### Problem
Copy out each line in the listing below where the word "procedurally" appears.

### Provided records
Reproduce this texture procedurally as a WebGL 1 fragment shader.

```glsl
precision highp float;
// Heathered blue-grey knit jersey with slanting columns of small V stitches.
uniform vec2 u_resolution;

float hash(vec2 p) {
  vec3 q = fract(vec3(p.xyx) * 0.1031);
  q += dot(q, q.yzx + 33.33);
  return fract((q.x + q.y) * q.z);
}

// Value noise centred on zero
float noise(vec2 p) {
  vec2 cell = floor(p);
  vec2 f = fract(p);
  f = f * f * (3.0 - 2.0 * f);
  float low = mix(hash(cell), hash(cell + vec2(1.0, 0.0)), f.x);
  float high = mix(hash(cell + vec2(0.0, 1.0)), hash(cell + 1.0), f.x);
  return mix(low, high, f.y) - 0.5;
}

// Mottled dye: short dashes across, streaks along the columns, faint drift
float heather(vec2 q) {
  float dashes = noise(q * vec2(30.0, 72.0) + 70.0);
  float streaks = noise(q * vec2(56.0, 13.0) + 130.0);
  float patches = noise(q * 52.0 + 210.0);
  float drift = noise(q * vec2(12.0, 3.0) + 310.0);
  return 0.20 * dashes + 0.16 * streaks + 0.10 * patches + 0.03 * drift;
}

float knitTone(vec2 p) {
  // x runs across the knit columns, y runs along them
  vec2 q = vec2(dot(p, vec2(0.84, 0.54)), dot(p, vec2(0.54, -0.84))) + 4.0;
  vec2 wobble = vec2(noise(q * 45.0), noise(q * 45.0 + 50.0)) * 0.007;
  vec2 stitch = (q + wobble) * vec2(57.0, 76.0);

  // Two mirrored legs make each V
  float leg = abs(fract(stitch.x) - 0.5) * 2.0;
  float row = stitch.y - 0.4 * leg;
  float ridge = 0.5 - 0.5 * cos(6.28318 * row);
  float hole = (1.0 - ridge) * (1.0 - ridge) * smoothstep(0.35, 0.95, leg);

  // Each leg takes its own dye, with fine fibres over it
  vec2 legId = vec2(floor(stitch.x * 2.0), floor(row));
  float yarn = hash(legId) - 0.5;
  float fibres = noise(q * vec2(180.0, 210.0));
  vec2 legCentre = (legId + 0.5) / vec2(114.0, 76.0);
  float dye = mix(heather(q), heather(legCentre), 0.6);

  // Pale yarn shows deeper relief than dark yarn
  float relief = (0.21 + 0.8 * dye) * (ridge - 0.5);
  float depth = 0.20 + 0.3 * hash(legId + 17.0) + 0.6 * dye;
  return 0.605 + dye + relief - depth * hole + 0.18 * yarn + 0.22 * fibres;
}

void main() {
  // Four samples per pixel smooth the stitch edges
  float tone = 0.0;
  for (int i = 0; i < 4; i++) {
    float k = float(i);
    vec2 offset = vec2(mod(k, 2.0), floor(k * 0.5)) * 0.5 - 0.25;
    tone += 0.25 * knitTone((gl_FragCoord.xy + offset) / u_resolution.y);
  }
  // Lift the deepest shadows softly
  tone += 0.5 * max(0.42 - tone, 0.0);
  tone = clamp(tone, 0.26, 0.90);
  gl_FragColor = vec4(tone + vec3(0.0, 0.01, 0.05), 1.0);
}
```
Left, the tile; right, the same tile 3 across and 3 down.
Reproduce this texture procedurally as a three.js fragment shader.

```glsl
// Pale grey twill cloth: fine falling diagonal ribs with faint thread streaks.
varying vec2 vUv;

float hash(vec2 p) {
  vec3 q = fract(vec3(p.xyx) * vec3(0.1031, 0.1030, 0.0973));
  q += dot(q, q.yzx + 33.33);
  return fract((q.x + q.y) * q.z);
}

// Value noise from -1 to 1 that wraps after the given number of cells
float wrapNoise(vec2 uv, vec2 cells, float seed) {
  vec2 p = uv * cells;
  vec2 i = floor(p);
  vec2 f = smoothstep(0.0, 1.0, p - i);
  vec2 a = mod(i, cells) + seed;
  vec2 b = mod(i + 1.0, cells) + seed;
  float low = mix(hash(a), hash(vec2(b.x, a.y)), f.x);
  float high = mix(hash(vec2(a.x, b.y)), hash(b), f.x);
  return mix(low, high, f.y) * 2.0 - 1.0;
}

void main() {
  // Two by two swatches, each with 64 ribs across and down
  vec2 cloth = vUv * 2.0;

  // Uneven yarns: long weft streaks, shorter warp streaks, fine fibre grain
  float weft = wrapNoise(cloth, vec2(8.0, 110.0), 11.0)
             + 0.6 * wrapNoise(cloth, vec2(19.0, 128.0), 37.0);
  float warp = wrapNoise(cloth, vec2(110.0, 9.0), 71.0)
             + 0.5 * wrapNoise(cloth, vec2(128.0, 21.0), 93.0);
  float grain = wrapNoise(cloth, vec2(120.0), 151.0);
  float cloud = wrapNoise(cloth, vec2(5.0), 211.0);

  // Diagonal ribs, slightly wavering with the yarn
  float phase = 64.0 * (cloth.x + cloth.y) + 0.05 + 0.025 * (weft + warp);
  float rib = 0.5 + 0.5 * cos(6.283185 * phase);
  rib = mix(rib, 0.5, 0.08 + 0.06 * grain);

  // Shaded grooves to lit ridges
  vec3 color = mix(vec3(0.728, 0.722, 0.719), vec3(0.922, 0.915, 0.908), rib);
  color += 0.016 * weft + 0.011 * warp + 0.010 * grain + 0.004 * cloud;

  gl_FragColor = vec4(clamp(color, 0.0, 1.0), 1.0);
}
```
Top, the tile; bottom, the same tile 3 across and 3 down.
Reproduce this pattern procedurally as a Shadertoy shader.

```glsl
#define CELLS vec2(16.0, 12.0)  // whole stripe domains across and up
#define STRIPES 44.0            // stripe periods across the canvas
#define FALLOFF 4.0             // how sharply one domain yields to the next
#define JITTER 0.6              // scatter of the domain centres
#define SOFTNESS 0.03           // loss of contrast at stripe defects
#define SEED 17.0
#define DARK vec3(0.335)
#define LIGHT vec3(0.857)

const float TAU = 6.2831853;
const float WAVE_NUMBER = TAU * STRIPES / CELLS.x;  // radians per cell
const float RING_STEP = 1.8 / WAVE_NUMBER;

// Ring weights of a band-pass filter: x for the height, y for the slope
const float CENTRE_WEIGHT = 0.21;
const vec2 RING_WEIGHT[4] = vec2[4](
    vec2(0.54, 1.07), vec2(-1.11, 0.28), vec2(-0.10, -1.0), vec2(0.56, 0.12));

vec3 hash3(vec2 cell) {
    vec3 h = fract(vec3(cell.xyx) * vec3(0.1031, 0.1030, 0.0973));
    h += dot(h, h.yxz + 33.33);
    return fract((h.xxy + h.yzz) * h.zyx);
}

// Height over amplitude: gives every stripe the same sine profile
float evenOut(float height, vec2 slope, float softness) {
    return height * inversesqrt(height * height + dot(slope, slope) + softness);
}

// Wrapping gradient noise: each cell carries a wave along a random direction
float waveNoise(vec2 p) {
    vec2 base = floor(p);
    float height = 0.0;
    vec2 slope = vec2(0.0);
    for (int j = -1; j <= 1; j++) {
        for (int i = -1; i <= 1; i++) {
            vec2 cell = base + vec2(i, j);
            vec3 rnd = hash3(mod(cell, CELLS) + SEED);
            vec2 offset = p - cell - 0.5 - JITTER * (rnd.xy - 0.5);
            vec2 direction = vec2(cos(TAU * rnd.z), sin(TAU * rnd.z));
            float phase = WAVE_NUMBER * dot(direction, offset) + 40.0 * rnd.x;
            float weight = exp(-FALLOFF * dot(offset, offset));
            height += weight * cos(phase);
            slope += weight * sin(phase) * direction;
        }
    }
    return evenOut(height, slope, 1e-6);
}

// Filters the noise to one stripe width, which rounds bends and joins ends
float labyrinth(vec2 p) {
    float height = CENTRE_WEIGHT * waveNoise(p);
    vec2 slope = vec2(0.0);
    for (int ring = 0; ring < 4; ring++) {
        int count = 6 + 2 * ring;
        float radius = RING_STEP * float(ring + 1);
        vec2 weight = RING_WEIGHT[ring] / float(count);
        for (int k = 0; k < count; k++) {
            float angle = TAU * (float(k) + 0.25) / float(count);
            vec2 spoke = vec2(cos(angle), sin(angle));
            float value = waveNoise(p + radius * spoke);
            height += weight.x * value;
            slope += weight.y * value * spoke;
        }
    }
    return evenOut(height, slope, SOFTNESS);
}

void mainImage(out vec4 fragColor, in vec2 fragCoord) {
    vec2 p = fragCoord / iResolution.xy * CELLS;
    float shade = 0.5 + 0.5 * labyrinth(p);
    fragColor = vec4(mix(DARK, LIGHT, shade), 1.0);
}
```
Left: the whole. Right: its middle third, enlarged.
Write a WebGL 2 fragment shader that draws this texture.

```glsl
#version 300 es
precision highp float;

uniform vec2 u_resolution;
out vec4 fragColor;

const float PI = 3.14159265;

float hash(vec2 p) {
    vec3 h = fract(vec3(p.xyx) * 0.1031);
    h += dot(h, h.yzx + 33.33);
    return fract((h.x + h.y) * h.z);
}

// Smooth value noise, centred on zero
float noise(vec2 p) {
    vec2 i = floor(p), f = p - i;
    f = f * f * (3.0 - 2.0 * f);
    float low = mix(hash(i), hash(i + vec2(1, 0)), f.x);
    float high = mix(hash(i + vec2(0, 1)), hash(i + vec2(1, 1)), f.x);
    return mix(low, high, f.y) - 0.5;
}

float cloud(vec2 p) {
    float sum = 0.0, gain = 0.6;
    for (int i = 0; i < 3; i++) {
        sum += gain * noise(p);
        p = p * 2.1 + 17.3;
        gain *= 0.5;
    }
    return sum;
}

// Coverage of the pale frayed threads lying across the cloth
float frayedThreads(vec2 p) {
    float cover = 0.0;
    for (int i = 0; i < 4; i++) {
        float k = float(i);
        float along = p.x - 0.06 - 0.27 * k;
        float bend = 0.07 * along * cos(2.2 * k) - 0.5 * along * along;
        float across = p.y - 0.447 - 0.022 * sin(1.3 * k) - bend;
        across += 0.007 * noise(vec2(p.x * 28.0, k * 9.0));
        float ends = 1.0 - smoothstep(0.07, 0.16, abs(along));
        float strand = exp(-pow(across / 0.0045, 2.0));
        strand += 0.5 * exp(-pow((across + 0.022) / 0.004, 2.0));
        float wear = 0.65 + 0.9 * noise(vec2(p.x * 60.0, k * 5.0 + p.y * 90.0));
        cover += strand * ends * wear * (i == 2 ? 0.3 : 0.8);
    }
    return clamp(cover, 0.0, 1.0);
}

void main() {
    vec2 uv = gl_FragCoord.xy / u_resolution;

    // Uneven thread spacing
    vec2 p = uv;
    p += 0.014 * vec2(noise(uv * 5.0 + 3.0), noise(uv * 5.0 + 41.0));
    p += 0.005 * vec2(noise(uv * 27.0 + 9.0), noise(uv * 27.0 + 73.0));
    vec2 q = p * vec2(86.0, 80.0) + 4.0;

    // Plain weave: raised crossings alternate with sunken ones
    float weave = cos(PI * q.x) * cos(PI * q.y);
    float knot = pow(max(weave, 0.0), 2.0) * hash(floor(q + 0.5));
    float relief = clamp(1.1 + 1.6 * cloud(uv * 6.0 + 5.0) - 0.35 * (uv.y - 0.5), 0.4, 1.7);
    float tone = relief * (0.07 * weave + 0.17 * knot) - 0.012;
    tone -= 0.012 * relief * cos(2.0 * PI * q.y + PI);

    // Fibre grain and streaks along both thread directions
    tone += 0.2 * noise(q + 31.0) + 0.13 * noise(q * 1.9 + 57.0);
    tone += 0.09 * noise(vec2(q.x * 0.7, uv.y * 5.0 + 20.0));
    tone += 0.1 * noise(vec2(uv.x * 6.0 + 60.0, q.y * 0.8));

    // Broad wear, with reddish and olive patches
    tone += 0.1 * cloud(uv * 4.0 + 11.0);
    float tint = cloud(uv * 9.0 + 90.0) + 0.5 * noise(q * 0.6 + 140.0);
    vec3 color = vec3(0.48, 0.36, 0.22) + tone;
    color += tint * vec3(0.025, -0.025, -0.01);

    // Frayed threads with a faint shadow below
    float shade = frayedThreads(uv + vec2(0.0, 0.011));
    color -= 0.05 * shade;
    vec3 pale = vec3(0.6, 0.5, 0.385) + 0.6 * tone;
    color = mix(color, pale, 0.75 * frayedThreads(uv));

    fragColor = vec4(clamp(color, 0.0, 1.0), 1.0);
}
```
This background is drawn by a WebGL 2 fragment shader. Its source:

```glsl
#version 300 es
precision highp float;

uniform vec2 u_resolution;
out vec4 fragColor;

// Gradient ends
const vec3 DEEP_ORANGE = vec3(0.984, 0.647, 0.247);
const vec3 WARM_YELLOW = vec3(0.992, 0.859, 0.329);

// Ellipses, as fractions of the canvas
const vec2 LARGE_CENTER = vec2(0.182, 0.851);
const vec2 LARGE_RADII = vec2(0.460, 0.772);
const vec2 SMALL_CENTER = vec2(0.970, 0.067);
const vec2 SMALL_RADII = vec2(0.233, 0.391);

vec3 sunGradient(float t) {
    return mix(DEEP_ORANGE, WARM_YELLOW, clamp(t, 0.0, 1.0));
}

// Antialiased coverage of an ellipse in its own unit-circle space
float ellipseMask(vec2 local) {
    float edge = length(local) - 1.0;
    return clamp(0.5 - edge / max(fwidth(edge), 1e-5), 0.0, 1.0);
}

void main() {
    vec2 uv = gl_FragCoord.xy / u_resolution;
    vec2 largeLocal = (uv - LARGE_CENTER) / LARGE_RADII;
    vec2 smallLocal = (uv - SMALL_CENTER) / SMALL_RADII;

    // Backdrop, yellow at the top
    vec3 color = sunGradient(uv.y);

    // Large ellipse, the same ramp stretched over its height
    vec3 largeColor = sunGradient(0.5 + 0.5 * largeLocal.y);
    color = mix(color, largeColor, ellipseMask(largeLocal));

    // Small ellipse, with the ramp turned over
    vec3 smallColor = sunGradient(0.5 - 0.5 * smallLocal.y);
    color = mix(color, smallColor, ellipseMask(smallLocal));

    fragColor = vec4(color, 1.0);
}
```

### Written response
Reproduce this texture procedurally as a WebGL 1 fragment shader.
Reproduce this texture procedurally as a three.js fragment shader.
Reproduce this pattern procedurally as a Shadertoy shader.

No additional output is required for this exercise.